Young people, aged around 20, were born in the early 1990s. They are likely to be an only-child, and more protected or even more spoiled than their parents.

People working in youth formation shared that this can be a good focus for faith formation.

In the past, Catholics were mostly baptised in rural villages, where religious activities are a regular feature of life.

Nowadays, young people have moved to cities or towns to study in high schools or universities, and more of them are looking for work or better-paying jobs. Only elderly people, children and the women remain in the villages.

Urbanisation has had a great impact on the structural make up of the population. The Chinese Academy of Social Sciences in Beijing estimated in 2010 that the urbanisation level would reach 48 per cent in that year and 65 per cent by 2050.

Rural-urban migration in China has created housing, education and employment problems, and Catholics are not spared.

Thus, youth formation and pastoral care has now become a greater concern.

This is not just a Catholic dilemma, Protestants in China also view religious formation as an important challenge in youth work, as reflected in the official Protestant monthly publication, Tian Feng, which discusses the pastoral needs of young people in its May 2011 issue.

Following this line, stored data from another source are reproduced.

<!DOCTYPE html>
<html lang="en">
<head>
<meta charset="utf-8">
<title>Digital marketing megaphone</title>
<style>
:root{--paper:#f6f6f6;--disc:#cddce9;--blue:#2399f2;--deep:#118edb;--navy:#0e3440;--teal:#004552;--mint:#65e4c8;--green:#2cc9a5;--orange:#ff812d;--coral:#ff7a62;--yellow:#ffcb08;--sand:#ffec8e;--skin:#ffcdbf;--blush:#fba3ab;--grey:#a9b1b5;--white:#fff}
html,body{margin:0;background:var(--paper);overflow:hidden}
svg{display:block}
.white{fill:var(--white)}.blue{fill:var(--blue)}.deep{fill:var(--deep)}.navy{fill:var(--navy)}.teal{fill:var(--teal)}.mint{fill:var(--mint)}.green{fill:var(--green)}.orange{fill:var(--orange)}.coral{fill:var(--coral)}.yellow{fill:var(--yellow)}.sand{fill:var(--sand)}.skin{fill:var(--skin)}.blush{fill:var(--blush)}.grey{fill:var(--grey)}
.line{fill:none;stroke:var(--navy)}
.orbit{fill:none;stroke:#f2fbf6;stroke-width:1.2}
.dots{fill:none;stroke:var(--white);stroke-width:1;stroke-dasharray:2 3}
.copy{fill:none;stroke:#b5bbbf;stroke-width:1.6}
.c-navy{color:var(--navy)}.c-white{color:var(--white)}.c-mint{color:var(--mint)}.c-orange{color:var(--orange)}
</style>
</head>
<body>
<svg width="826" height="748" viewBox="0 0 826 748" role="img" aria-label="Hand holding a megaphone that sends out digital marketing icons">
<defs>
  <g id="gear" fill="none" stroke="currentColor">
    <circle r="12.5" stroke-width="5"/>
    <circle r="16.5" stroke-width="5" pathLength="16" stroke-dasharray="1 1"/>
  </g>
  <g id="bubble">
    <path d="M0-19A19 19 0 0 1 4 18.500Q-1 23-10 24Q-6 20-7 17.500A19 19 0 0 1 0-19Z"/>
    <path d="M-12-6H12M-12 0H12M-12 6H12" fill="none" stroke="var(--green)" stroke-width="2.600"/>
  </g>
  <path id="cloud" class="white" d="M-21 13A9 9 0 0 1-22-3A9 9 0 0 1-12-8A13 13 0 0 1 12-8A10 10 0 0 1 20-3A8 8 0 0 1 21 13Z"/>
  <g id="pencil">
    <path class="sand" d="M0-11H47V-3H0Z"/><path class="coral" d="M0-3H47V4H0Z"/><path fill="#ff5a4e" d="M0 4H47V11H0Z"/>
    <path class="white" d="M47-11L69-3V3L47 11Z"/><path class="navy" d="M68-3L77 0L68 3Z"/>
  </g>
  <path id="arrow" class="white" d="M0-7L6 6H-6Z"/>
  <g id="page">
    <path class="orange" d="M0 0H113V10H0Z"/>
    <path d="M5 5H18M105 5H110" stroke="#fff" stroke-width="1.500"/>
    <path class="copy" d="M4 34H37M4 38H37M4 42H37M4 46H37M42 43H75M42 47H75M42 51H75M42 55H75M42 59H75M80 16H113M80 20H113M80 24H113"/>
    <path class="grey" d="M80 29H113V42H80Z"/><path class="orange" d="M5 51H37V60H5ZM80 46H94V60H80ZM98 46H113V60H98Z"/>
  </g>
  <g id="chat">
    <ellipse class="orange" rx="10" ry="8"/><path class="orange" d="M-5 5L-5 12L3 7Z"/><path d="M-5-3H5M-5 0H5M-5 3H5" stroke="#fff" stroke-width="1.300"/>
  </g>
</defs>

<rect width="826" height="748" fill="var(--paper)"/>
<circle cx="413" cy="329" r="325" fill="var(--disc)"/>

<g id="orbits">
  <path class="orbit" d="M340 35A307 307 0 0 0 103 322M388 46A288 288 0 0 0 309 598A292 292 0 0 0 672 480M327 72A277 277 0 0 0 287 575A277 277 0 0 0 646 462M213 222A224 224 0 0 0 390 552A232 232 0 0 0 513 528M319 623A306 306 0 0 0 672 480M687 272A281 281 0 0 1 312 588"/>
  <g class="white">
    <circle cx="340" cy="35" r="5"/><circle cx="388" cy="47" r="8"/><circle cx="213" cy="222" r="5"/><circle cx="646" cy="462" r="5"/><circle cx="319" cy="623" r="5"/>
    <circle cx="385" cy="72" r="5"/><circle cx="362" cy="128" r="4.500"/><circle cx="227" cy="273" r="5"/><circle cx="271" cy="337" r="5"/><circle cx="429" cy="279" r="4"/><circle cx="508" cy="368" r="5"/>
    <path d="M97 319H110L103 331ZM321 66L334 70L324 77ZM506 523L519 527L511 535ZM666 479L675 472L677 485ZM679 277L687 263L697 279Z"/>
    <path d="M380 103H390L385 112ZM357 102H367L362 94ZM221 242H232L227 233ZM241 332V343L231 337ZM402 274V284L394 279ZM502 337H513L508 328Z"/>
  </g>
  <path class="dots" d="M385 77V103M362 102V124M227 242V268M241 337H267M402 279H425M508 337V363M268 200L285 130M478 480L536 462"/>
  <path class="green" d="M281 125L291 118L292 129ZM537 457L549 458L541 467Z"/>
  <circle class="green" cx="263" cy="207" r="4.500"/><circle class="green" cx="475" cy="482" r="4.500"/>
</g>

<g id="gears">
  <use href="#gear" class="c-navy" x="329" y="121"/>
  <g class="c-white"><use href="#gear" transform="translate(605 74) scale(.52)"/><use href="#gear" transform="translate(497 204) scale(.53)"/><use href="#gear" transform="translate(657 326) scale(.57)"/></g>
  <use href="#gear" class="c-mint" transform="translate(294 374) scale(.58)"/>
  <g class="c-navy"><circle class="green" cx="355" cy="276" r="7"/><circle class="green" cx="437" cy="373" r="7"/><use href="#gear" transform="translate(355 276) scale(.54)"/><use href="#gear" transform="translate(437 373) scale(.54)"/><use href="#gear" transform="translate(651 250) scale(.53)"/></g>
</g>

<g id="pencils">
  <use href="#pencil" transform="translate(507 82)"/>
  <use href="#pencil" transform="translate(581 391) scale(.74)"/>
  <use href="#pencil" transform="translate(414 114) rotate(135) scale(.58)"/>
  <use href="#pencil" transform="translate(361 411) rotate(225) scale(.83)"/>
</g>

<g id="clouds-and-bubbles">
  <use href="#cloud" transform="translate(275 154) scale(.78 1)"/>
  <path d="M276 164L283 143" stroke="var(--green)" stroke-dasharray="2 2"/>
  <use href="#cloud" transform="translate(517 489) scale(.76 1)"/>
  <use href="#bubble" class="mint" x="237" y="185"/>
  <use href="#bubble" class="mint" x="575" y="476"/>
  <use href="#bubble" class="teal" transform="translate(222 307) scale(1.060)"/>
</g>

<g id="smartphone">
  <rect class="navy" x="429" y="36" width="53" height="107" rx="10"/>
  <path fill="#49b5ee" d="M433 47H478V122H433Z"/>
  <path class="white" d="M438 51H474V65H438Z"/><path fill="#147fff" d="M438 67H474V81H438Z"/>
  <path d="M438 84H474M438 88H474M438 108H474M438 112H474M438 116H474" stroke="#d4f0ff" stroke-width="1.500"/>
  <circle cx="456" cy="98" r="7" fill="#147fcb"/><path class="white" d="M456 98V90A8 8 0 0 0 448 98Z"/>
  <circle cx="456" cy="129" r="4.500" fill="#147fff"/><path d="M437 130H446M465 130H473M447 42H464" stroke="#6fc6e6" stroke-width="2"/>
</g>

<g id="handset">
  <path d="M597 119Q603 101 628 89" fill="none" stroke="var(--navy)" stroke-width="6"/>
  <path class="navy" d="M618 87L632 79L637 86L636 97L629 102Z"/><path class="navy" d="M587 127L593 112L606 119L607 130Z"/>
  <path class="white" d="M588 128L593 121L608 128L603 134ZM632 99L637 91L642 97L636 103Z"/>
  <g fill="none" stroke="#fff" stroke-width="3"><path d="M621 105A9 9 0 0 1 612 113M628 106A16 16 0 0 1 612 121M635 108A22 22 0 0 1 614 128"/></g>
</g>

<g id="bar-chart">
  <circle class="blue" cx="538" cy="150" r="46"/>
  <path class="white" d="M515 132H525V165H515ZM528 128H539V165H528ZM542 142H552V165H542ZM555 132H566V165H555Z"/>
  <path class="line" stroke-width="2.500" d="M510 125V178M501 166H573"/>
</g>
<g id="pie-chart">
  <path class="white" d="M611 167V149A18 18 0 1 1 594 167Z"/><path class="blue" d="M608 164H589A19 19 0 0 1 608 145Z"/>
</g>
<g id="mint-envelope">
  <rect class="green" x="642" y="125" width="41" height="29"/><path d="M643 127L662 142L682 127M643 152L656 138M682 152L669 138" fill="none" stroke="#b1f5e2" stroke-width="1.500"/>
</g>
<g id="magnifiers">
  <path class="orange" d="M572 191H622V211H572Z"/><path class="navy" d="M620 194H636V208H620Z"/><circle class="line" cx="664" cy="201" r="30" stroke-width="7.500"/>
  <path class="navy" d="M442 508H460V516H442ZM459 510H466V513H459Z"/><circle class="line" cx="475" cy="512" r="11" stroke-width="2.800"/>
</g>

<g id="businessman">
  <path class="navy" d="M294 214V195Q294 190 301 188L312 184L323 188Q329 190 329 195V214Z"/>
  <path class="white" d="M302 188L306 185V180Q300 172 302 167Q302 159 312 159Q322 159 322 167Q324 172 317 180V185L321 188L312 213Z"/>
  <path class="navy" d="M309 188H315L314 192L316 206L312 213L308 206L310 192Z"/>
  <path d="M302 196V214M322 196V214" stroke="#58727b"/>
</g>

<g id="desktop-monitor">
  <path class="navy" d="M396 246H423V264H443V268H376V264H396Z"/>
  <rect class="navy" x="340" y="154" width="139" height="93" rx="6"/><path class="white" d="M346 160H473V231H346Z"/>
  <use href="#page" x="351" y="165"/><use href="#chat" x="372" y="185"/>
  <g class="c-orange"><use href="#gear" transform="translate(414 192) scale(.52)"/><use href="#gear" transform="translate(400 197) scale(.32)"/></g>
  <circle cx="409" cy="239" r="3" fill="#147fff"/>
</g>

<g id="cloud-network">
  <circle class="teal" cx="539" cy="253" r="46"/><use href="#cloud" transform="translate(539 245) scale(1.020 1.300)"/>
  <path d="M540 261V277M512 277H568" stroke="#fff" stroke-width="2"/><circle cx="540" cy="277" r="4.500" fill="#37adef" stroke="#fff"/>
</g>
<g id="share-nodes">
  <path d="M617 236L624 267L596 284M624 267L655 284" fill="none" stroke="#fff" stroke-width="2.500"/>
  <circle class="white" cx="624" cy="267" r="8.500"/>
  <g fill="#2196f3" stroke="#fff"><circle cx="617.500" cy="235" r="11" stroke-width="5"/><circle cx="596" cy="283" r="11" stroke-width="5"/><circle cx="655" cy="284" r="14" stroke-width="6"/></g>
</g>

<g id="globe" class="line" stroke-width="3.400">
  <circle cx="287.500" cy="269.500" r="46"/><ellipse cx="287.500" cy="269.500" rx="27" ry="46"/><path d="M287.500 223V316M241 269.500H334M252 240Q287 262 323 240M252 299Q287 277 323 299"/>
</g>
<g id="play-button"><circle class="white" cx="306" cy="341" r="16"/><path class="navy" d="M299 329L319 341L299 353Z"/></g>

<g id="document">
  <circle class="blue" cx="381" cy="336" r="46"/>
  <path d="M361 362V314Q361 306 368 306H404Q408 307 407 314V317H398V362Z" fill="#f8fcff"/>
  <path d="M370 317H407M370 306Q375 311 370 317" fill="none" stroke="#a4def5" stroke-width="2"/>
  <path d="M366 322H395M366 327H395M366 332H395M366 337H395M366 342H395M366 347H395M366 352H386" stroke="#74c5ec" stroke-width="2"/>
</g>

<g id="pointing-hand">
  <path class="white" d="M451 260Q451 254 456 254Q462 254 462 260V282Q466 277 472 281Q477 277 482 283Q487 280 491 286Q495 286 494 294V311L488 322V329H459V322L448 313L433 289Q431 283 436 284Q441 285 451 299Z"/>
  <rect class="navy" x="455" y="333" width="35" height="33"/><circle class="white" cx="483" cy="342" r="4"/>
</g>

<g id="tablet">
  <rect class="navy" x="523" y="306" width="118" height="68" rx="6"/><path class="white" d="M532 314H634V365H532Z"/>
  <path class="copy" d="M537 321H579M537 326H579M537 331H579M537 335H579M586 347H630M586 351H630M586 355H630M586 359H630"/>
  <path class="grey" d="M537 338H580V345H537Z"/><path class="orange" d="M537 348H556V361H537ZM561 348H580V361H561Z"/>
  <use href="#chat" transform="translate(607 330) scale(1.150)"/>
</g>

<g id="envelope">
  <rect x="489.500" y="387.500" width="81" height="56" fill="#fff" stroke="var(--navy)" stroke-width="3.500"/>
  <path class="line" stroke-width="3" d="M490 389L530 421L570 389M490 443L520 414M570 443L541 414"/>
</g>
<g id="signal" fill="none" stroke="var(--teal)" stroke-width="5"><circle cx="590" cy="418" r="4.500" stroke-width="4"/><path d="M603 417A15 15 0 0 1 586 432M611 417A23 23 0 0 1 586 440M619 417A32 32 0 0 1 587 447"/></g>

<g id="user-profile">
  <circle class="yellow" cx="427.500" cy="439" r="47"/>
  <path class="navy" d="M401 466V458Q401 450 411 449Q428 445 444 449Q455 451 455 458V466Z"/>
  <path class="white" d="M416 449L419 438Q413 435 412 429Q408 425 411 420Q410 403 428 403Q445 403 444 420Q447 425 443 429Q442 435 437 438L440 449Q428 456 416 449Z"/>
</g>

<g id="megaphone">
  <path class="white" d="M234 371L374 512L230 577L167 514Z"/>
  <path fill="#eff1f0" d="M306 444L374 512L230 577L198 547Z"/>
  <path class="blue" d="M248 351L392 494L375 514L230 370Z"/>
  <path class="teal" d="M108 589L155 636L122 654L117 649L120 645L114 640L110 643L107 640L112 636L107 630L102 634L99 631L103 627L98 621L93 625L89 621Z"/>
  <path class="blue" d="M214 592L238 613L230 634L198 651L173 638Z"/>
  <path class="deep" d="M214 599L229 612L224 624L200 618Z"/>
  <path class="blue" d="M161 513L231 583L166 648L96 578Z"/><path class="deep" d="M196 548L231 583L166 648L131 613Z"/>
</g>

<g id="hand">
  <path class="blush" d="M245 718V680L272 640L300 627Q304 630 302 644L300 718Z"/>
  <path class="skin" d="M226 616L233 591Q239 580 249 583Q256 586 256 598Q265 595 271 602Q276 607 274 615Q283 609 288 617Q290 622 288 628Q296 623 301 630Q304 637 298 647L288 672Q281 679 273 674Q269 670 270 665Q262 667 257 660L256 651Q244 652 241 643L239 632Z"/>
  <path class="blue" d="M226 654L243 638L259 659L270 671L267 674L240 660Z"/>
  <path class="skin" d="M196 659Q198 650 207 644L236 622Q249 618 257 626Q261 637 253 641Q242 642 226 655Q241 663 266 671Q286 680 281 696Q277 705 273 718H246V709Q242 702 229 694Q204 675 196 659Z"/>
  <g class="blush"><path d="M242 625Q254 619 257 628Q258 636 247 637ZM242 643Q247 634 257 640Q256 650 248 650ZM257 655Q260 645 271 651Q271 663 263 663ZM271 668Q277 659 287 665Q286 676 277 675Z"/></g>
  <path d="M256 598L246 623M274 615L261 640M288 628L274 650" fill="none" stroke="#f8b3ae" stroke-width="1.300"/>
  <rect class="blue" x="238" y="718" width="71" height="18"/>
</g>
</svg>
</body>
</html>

Several accounts from Churches in Changsha (Hunan) and Beijing shared the difficulties of retaining their young believers, as well as some of the solutions to the challenge. In one Church in Beijing, 90 per cent of its members are migrants looking for work.

Many of them only come once or disappear if they lose their jobs. Thus, the membership of the community is unstable. Various pastors have cited ways of keeping their young believers faithful.

They have highlighted features such as their interest in new things and ability to learn new things quickly, but at the same time note that they lack patience and depth in their knowledge and faith.

Lack of trained personnel in youth ministry is one of the difficulties faced by Protestant Church leaders.

Similar problems are faced by priests and sisters involved in youth ministry in the Catholic Church. Some priests told China Bridge that many young people are facing a crisis in their faith.

They are exposed to a secularised environment and once they leave their villages they move away from the structured religious practice they grew up with. Few, or none, of their classmates or friends are Christian.

High school students often stay in school dormitories and are more pressured with university entrance examinations; while university students are faced with the lure of a materialistic lifestyle and the daunting task of looking for employment.

The priests say that just attending Sunday Mass is not enough to sustain their faith or meet the needs in their spiritual growth.

Young Catholics have left home for studies or for work. Sometimes, they are in a place with no or few nearby churches and it can be hard to find a Catholic friend. It is as if they have entered a faith desert.

One priest explained that coming to grips with the value of marriage and religious vocation needs substantial counselling and guidance.

Financial pressures force young Catholics to live in a dilemma, either they follow their Christian values or live as others do, yearning for the good life.

Formation activities for Catholic students in universities always attract some of their classmates, who may not have an intention of getting baptised, but do enjoy the friendship and face-to-face contact with priests and sisters.

“Internet and chat groups are important to keep a connection with young students,” people in youth ministry say, especially after their graduation, as they may move to other cities for employment.

Therefore, summer camps and similar activities are an important dynamic in keeping young Catholics together.

Many look forward to them as a chance to learn more about the Church and make friends with people of the same faith. Even more so, some hope to find their future spouses at these camps, as it is hard to find a boyfriend or girlfriend of the same belief.

Parish priests and youth ministers hope that there will be more dedicated and well-trained Church personnel available to work in the area of faith formation of young people.

“This is for the future of our Church,” they say.